#### Entries supplied
- Opening Delimiter -
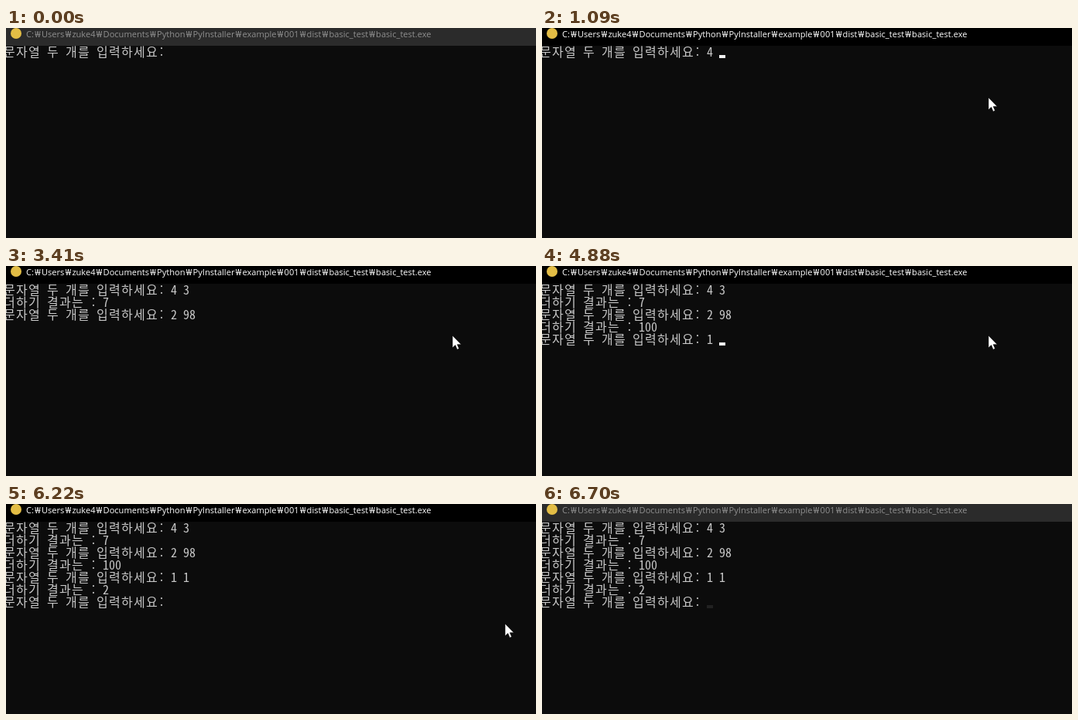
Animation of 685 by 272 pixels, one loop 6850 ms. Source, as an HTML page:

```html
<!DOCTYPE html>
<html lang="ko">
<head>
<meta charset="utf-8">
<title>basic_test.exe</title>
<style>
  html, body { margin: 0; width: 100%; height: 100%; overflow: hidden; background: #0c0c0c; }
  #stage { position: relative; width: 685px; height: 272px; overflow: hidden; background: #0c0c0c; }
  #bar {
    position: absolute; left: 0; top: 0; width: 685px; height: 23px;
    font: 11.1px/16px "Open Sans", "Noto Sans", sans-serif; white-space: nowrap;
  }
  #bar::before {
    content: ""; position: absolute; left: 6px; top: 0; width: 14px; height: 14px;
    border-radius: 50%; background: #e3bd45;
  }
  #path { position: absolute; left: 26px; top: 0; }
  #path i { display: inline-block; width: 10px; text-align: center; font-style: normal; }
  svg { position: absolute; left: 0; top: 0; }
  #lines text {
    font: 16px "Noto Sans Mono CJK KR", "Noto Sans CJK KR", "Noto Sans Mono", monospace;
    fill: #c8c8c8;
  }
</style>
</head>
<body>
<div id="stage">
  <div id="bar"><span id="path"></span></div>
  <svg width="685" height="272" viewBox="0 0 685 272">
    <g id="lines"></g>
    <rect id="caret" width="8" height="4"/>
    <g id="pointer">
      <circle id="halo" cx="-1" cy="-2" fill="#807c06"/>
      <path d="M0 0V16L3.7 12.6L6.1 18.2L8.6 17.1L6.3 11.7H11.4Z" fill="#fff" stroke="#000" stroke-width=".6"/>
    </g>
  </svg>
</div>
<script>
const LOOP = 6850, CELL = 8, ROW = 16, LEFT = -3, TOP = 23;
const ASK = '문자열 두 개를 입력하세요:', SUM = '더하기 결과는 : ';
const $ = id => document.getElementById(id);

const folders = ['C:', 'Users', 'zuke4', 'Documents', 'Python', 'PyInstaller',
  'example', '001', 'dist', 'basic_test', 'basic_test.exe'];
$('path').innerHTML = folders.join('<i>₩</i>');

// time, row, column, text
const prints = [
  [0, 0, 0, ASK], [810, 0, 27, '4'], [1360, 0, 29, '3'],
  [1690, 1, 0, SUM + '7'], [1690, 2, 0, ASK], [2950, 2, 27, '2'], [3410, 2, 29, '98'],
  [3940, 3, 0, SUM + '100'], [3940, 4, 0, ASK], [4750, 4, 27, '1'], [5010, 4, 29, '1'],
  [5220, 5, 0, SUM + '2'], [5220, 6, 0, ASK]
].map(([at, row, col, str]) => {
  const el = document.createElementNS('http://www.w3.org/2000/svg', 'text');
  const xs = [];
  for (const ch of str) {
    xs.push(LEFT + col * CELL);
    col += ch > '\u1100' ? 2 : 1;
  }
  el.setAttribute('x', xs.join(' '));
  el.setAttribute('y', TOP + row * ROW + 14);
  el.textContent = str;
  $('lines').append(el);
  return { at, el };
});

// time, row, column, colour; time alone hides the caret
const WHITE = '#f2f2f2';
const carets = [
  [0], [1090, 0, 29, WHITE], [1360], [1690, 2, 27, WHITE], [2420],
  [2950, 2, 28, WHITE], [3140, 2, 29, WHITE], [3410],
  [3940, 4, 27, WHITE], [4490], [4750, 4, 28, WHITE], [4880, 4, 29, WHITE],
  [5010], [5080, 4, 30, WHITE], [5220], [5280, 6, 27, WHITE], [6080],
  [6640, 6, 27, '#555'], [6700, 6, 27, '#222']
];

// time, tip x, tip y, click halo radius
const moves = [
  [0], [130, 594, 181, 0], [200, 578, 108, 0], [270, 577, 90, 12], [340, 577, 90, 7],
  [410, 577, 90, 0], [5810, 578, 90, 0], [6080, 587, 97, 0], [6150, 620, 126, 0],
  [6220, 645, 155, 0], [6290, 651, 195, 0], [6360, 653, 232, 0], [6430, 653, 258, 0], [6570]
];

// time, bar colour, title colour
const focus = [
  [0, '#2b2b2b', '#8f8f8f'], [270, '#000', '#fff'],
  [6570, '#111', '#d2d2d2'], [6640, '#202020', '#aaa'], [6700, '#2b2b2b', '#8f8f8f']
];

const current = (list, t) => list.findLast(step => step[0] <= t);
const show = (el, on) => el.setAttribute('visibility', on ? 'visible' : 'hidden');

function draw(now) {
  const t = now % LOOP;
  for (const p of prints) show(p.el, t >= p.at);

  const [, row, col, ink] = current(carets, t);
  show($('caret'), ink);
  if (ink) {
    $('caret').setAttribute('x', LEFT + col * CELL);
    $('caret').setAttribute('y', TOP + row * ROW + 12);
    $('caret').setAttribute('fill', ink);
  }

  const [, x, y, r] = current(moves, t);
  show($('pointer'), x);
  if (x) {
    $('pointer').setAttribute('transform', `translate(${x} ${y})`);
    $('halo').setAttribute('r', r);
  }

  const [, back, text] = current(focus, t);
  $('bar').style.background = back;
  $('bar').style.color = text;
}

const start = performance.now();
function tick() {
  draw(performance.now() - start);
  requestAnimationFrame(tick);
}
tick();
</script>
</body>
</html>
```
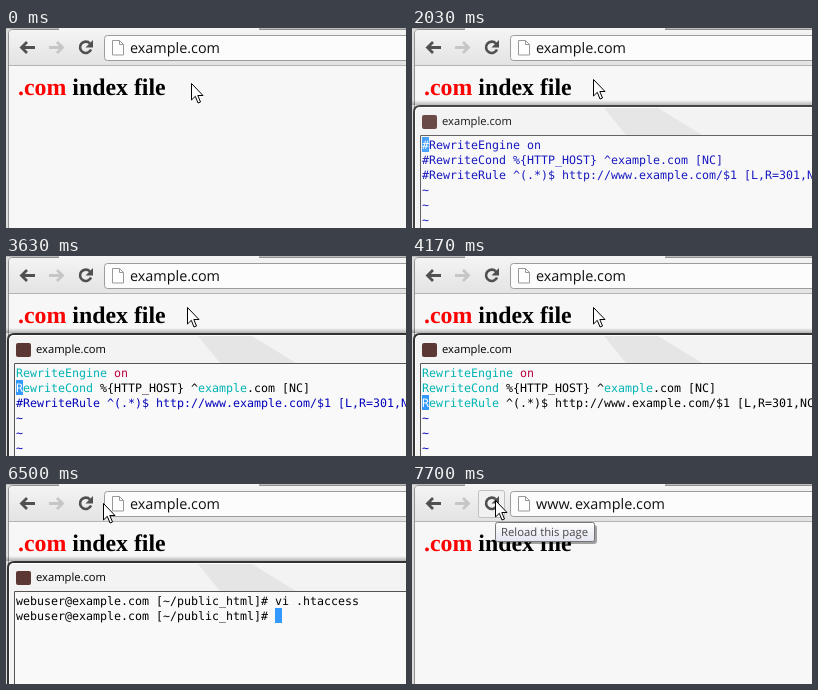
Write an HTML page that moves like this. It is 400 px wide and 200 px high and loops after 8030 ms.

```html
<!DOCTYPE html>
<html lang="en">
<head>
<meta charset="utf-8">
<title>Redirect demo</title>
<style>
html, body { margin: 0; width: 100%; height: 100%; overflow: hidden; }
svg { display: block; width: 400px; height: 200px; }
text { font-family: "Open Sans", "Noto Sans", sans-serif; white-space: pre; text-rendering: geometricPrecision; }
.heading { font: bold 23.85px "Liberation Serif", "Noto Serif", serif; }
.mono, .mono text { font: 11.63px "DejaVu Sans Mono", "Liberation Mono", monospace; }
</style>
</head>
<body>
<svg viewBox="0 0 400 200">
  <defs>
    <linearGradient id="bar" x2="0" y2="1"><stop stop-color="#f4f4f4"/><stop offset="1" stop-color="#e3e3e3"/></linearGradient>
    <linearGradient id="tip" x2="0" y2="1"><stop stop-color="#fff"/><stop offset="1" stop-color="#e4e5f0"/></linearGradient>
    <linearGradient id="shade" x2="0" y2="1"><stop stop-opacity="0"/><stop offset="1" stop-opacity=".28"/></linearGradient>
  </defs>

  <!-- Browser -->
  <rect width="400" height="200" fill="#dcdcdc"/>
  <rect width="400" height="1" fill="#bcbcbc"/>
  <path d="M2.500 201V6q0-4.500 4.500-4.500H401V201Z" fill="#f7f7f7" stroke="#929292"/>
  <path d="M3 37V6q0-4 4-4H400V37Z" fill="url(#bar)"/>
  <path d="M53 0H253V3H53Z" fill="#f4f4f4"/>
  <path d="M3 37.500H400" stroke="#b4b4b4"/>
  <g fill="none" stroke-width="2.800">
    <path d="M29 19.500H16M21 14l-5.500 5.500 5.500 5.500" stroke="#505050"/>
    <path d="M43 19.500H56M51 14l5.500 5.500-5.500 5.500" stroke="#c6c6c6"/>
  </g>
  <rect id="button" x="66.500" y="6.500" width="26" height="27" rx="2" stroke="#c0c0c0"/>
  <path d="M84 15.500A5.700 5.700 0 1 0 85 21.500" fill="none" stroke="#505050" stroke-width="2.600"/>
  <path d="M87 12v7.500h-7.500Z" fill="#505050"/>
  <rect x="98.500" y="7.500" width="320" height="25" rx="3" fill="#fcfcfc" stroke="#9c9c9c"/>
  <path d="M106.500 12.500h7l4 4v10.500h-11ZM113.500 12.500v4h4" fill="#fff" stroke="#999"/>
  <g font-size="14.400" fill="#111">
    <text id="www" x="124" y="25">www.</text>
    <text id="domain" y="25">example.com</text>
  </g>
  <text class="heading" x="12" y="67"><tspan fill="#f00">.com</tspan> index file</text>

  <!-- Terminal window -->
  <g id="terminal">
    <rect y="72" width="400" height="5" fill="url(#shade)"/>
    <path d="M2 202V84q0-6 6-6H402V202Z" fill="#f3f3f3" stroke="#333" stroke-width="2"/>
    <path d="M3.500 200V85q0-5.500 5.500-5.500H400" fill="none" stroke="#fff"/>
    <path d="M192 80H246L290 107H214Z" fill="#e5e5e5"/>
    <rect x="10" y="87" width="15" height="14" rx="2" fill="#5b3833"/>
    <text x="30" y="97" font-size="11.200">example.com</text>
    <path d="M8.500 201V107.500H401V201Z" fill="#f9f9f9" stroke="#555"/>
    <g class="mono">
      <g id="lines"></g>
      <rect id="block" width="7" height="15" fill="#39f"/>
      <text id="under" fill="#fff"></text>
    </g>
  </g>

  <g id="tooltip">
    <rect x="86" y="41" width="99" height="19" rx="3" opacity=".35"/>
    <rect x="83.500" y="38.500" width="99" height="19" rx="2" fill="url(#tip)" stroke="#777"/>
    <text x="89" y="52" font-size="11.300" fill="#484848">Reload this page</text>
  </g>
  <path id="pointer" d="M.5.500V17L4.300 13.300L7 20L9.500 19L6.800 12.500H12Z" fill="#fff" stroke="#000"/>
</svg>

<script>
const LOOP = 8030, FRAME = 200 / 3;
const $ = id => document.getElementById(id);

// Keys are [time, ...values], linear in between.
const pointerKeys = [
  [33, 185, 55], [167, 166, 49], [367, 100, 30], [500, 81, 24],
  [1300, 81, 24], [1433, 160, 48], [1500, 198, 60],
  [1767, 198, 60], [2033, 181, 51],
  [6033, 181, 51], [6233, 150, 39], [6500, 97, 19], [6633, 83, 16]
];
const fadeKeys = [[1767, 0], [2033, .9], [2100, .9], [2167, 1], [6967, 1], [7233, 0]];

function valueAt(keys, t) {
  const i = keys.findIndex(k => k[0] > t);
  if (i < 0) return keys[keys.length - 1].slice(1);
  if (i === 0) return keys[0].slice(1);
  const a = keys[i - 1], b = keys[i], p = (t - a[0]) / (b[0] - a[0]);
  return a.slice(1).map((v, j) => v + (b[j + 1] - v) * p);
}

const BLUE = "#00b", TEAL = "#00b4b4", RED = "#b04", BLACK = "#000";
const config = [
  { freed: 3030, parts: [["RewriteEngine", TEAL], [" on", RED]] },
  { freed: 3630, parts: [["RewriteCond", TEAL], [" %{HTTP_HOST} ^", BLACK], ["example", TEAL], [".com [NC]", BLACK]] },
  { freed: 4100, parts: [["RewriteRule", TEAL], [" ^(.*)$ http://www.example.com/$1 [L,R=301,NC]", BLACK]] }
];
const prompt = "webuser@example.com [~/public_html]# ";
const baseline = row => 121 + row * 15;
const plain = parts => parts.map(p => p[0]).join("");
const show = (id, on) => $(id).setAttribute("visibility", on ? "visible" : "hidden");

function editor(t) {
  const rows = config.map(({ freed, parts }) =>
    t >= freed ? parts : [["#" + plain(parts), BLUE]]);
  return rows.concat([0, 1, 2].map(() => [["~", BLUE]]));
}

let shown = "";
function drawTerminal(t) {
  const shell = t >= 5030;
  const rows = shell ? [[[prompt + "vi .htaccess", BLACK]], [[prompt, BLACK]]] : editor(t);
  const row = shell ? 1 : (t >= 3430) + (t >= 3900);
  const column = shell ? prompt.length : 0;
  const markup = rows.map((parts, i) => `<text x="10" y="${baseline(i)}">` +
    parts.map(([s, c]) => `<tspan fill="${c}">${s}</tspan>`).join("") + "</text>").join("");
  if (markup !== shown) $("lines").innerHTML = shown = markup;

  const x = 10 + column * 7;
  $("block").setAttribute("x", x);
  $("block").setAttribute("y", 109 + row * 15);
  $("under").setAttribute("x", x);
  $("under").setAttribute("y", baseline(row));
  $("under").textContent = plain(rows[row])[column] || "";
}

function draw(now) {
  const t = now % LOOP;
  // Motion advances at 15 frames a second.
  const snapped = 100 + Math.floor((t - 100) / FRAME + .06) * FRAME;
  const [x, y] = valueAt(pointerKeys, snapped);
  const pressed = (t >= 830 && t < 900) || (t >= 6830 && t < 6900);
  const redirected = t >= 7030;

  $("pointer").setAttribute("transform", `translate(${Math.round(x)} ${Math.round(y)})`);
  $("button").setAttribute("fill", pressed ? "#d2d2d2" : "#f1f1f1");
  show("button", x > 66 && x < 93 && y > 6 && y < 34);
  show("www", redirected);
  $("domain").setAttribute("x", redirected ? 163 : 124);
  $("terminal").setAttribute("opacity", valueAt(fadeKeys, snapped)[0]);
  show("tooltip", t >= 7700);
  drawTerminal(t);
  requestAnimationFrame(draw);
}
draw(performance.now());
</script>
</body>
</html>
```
- Closing Delimiter -
#### Task goal
Across all the records above, count the lines that contain "parts" and reply with only the number.

#### Solution for this task
8